On the other hand, a throwaway line encountered fairly often in science fiction is that an alien organism has both animal and plant features or ancestry. This is entirely possible. Here on Earth, the differentiation between plant and animal cells happened early in life’s evolutionary tree. Cells typically fall into one type or the other, with very little in between (although even here fungi fit neither category). Even so, some animals have reached a symbiosis, embedding algal cells in their own tissues (or vice versa) to make use of their chemical products. In an alien evolution of life, the differentiation between robust plant cells and flexible animal cells might well be replicated, with each serving analogue roles to those here. However it is entirely possible that alien life would result in creatures that have neither animal nor plant metabolisms, and whose tissues show elements of both including both warm blooded respiration and photosynthesis. Organisms that humanity might classify at first sight as plants (or animals) might well prove to be an entirely new class. A charitable reading of Lost In Space’s "Great Vegetable Rebellion" might put its antagonist in this category, while it would also likely describe Delvians such as Zhaan in Farscape. The photosynthetic and cellulose-rich cells of these individuals may have as much in common with our own animal biology as with the plants they resemble.

Perilous and peculiar as they are, plant people provide a perfect perturbation to our parochial paradigm. Perhaps perceptive plant people are predictable speculations, perhaps they are probable entries in the panoply of populations, and perhaps they represent peculiar possibilities for which no life on our planet leaves us prepared. Nonetheless, people will probably persist in playing with the potentialities on planets near and far, probing our preconceptions and peeking at these possible plant personalities.

 “Plant People”, Elizabeth Stanway, Cosmic Stories blog.

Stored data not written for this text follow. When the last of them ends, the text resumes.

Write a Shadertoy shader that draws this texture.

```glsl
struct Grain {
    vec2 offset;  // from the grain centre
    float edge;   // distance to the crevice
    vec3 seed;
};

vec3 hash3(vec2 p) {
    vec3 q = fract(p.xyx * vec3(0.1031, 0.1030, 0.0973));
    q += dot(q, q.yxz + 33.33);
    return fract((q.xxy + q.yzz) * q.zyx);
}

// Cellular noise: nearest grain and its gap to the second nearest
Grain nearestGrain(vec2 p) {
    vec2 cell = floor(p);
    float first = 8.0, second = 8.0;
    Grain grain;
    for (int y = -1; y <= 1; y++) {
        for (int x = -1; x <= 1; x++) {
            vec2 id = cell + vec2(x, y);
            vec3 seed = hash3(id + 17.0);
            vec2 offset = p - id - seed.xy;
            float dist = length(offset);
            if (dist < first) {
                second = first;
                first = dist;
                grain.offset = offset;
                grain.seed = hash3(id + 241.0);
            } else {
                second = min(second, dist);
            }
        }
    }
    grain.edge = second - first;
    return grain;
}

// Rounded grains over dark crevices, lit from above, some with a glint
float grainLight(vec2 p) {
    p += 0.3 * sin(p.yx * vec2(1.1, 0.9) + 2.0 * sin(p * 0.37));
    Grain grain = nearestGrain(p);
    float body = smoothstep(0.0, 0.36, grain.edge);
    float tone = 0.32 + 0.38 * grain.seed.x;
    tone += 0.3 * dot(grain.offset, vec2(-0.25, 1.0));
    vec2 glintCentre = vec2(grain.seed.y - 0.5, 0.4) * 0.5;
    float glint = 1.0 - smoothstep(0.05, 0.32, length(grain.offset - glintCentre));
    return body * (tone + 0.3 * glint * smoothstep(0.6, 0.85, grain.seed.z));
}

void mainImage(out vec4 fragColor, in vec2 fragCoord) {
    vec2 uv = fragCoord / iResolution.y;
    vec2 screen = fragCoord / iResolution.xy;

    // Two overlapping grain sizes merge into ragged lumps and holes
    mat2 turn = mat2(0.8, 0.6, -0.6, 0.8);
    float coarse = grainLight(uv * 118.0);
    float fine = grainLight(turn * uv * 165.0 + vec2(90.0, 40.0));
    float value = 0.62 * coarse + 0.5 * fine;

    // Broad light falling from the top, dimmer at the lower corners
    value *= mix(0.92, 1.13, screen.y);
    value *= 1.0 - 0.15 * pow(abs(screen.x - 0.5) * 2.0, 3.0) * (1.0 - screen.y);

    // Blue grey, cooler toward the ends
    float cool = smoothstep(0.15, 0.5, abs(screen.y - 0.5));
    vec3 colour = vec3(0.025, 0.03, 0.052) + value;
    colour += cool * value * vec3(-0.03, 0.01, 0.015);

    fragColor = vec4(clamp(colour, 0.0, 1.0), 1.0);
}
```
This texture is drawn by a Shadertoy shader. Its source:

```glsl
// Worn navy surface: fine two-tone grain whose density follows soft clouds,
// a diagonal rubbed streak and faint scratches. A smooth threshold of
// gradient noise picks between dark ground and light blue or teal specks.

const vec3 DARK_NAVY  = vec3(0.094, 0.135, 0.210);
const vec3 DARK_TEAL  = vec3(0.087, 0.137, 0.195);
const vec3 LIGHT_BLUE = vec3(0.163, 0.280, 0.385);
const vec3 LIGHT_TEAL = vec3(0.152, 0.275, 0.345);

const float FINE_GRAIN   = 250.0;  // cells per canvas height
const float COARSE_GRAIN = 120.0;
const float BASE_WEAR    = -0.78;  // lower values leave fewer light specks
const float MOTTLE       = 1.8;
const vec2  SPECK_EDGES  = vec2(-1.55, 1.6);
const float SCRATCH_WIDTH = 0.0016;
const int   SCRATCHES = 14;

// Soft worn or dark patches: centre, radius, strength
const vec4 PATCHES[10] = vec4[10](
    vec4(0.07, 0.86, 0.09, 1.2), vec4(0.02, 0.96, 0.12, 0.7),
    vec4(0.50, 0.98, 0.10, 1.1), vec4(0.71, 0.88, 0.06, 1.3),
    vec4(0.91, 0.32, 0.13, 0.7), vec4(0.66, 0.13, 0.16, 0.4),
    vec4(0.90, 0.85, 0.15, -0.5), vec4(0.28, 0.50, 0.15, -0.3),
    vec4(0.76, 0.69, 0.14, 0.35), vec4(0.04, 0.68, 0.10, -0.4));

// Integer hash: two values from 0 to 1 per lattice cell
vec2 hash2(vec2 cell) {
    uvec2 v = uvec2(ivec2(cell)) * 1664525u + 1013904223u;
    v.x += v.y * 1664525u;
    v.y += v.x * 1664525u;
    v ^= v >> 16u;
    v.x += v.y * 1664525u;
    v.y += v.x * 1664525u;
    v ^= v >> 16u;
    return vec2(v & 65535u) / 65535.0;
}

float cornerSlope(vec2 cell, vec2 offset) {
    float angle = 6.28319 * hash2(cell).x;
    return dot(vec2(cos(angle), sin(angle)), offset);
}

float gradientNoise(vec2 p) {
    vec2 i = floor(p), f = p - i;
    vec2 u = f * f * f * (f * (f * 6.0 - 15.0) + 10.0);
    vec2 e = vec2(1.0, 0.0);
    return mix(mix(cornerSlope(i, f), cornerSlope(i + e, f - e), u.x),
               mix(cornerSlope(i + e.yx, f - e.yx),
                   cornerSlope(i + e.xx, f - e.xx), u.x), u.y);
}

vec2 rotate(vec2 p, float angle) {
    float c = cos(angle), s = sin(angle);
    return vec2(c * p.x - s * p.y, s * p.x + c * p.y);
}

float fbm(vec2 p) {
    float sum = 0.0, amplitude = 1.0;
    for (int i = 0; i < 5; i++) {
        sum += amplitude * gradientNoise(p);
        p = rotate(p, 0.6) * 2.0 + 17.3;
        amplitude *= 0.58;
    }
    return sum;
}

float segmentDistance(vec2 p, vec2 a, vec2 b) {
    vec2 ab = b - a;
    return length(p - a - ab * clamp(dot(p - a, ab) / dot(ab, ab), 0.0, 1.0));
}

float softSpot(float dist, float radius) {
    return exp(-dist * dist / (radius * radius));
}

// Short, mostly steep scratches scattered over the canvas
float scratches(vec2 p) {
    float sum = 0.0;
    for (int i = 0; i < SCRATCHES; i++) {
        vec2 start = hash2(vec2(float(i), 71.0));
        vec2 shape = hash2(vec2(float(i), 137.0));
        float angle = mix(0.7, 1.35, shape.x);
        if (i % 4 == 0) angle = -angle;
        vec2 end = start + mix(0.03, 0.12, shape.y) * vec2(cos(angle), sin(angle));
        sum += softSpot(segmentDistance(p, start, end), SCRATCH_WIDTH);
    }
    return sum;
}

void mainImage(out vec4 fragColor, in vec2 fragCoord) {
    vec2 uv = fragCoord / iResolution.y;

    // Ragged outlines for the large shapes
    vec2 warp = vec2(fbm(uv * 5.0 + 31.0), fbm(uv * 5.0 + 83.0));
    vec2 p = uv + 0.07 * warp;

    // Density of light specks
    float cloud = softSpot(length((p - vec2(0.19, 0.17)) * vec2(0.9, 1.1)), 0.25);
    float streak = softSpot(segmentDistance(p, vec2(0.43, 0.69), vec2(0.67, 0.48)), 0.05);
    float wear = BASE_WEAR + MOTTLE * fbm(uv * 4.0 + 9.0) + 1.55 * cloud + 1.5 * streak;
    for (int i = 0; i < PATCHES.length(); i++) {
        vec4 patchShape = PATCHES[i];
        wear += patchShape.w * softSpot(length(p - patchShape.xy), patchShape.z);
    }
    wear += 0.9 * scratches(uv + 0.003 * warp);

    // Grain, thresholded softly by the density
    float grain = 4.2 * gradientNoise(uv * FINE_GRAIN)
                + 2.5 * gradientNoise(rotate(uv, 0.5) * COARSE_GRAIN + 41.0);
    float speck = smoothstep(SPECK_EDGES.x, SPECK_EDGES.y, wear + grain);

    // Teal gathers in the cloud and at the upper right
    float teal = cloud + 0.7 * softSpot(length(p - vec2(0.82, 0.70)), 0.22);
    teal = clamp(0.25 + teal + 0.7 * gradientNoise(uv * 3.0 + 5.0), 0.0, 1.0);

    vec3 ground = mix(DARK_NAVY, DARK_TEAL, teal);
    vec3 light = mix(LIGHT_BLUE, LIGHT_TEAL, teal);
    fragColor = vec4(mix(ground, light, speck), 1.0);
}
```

October 2023.


[1] The sake of brevity, I’m going to restrict myself here to stories of plants that show signs of both consciousness and autonomous self-locomotion. There are always a few interesting examples in the grey areas - for example the Symbs of John Varley’s The Ophiuchi Hotline sequence, which are intelligent plants that encase and live in symbiosis with humans, providing them with protection and propulsion in the rings of Saturn, but are not fully conscious without that symbiosis. [Return to text]

[2] An interesting juxtaposition can be found in the fact that this warning against plant aggression is immediately followed in The Avengers running order by “Silent Dust” which carries a serious warning against artificial fertilisers and the impact of agricultural chemicals on both plant and animal life. [Return to text]

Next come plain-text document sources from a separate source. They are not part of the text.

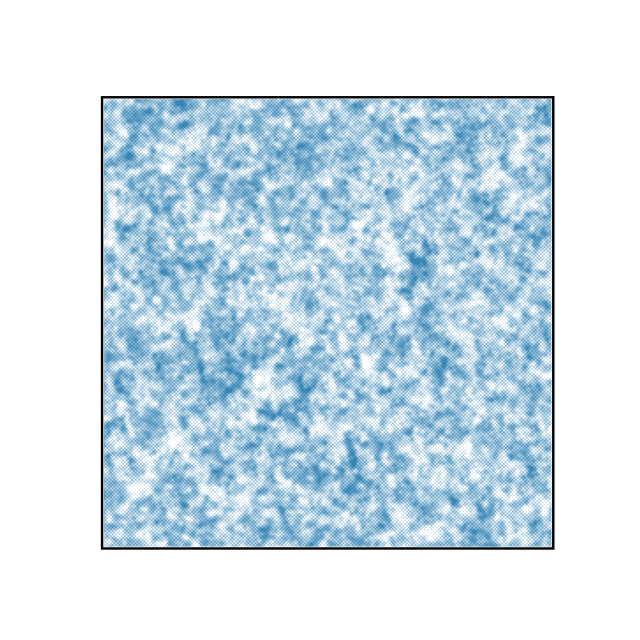
Write a WebGL 1 fragment shader that draws this texture.

```glsl
precision highp float;

uniform vec2 u_resolution;

// Layout, in units of the canvas
const vec2 PANEL_CENTER = vec2(0.512, 0.4955);
const float PANEL_HALF = 0.3525;
const float FRAME_WIDTH = 0.0038;
const float PANEL_GAP = 0.001;

// Grain
const int OCTAVES = 4;
const float COARSE_FREQUENCY = 21.0;
const float COARSE_WEIGHT = 0.42;
const float WEIGHT_GAIN = 1.6;
const float FINEST_WEIGHT = 0.65;
const float CONTRAST = 0.56;
const float MEAN_INK = 0.385;

// Fine checker weave
const float WEAVE_CELLS = 256.0;
const float WEAVE_STRENGTH = 0.21;

// Colours
const vec3 PAPER = vec3(1.0);
const vec3 INK = vec3(0.12, 0.465, 0.675);
const vec3 FRAME = vec3(0.0);

const float PI = 3.14159265;

float hash(vec2 p) {
  vec3 q = fract(vec3(p.xyx) * 0.1031);
  q += dot(q, q.yzx + 33.33);
  return fract((q.x + q.y) * q.z);
}

float valueNoise(vec2 p) {
  vec2 cell = floor(p);
  vec2 f = fract(p);
  f = f * f * (3.0 - 2.0 * f);
  float low = mix(hash(cell), hash(cell + vec2(1.0, 0.0)), f.x);
  float high = mix(hash(cell + vec2(0.0, 1.0)), hash(cell + vec2(1.0)), f.x);
  return mix(low, high, f.y);
}

// Zero-centred cloud, strongest in its second finest octave.
float cloud(vec2 p) {
  mat2 turn = mat2(0.8, 0.6, -0.6, 0.8);
  float sum = 0.0;
  float weight = COARSE_WEIGHT;
  p *= COARSE_FREQUENCY;
  for (int i = 0; i < OCTAVES; i++) {
    float w = i == OCTAVES - 1 ? FINEST_WEIGHT : weight;
    sum += w * (valueNoise(p + 100.0) - 0.5);
    p = turn * p * 2.0 + 17.3;
    weight *= WEIGHT_GAIN;
  }
  return sum;
}

// Smooth checkerboard in -1..1 over the unit panel.
float weave(vec2 p) {
  vec2 wave = cos(PI * WEAVE_CELLS * p);
  return wave.x * wave.y;
}

void main() {
  // The plain margin wraps across all four canvas edges.
  vec2 uv = fract(gl_FragCoord.xy / u_resolution);
  float pixel = 1.0 / min(u_resolution.x, u_resolution.y);
  vec2 p = uv - PANEL_CENTER;
  float edge = max(abs(p.x), abs(p.y)) - PANEL_HALF;

  // Ink density: cloud plus weave, the weave fading in the darkest grains
  float density = MEAN_INK + CONTRAST * cloud(p);
  float fade = 1.0 - 0.6 * smoothstep(0.45, 0.85, density);
  density += WEAVE_STRENGTH * fade * weave(0.5 + 0.5 * p / PANEL_HALF);
  density = clamp(density, 0.0, 0.9);

  // Panel and frame coverage
  float inset = edge + 0.5 * FRAME_WIDTH + PANEL_GAP;
  float panel = clamp(0.5 - inset / pixel, 0.0, 1.0);
  float line = clamp(0.5 + (0.5 * FRAME_WIDTH - abs(edge)) / pixel, 0.0, 1.0);

  vec3 color = mix(PAPER, INK, density * panel);
  color = mix(color, FRAME, line);
  gl_FragColor = vec4(color, 1.0);
}
```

[3] A later Doctor Who episode “In the Forests of the Night” (2014) suggested rather implausibly that even contemporary Earth trees have some degree of sentience and act to protect humanity from events such as solar flares. [Return to text]

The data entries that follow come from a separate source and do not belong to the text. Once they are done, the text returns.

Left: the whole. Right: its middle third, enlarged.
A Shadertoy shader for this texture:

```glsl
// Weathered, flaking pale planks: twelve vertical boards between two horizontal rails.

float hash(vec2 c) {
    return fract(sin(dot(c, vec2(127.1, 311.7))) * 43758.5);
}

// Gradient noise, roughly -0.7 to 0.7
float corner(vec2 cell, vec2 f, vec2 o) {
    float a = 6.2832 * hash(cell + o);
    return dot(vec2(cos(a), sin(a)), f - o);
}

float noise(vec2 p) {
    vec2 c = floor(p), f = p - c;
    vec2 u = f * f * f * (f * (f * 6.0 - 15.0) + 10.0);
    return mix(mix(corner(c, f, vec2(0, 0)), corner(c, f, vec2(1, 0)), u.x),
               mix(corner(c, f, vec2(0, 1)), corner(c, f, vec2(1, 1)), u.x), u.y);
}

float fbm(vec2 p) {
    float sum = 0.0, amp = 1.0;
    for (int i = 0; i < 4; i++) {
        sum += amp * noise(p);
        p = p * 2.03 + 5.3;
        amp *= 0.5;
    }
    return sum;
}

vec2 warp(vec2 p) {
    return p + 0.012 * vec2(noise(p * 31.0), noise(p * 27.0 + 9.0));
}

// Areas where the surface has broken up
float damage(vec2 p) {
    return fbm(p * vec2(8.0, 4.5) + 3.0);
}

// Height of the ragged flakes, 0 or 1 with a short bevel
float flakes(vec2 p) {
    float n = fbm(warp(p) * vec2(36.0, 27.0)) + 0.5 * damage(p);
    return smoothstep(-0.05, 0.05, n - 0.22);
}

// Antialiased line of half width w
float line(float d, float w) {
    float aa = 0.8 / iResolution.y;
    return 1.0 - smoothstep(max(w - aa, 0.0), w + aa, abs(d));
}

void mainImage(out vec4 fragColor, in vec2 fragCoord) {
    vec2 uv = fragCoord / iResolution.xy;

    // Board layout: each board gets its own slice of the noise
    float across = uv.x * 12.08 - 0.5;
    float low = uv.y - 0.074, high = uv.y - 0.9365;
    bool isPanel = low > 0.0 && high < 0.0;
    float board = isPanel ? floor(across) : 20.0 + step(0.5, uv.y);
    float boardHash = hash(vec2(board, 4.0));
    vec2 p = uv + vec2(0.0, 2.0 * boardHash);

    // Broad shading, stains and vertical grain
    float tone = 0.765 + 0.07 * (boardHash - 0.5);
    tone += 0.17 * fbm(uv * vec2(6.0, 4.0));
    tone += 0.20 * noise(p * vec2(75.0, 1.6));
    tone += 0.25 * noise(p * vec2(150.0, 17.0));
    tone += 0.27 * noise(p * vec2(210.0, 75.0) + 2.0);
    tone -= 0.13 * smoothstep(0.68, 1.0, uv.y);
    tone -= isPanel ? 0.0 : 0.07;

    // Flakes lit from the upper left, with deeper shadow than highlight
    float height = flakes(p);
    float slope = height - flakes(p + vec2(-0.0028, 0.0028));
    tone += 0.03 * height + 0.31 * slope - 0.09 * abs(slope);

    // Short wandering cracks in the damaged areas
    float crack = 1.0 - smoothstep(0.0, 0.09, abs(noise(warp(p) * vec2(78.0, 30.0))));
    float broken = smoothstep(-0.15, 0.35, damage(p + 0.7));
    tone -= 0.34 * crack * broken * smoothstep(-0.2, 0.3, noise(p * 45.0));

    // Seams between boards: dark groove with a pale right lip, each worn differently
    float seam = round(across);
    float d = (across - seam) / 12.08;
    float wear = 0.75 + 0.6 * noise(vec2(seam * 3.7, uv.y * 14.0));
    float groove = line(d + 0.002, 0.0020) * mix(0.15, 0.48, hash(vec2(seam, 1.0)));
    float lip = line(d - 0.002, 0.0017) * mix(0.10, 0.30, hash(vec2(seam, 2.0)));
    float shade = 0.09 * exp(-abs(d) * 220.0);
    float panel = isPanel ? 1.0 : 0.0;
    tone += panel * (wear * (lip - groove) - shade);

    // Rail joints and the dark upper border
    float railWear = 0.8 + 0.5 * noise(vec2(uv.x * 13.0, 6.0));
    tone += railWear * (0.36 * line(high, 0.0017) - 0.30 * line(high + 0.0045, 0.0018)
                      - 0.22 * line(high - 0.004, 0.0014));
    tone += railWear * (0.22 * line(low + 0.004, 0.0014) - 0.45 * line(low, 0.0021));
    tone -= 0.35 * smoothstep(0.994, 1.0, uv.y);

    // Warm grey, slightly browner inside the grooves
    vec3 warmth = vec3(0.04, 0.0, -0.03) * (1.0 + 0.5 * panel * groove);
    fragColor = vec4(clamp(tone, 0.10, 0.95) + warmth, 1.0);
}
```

[4] In the DVD extras to Doctor Who story "Terror of the Vervoids" (1986), Pip Baker mentioned also being inspired by an article reporting scientific research on the sensitivity of plants to pain. [Return to text]

Comments and views expressed in this blog are those of the author and do not necessarily reflect the opinions of the University of Warwick. All images sourced from publicly accessible repositories online.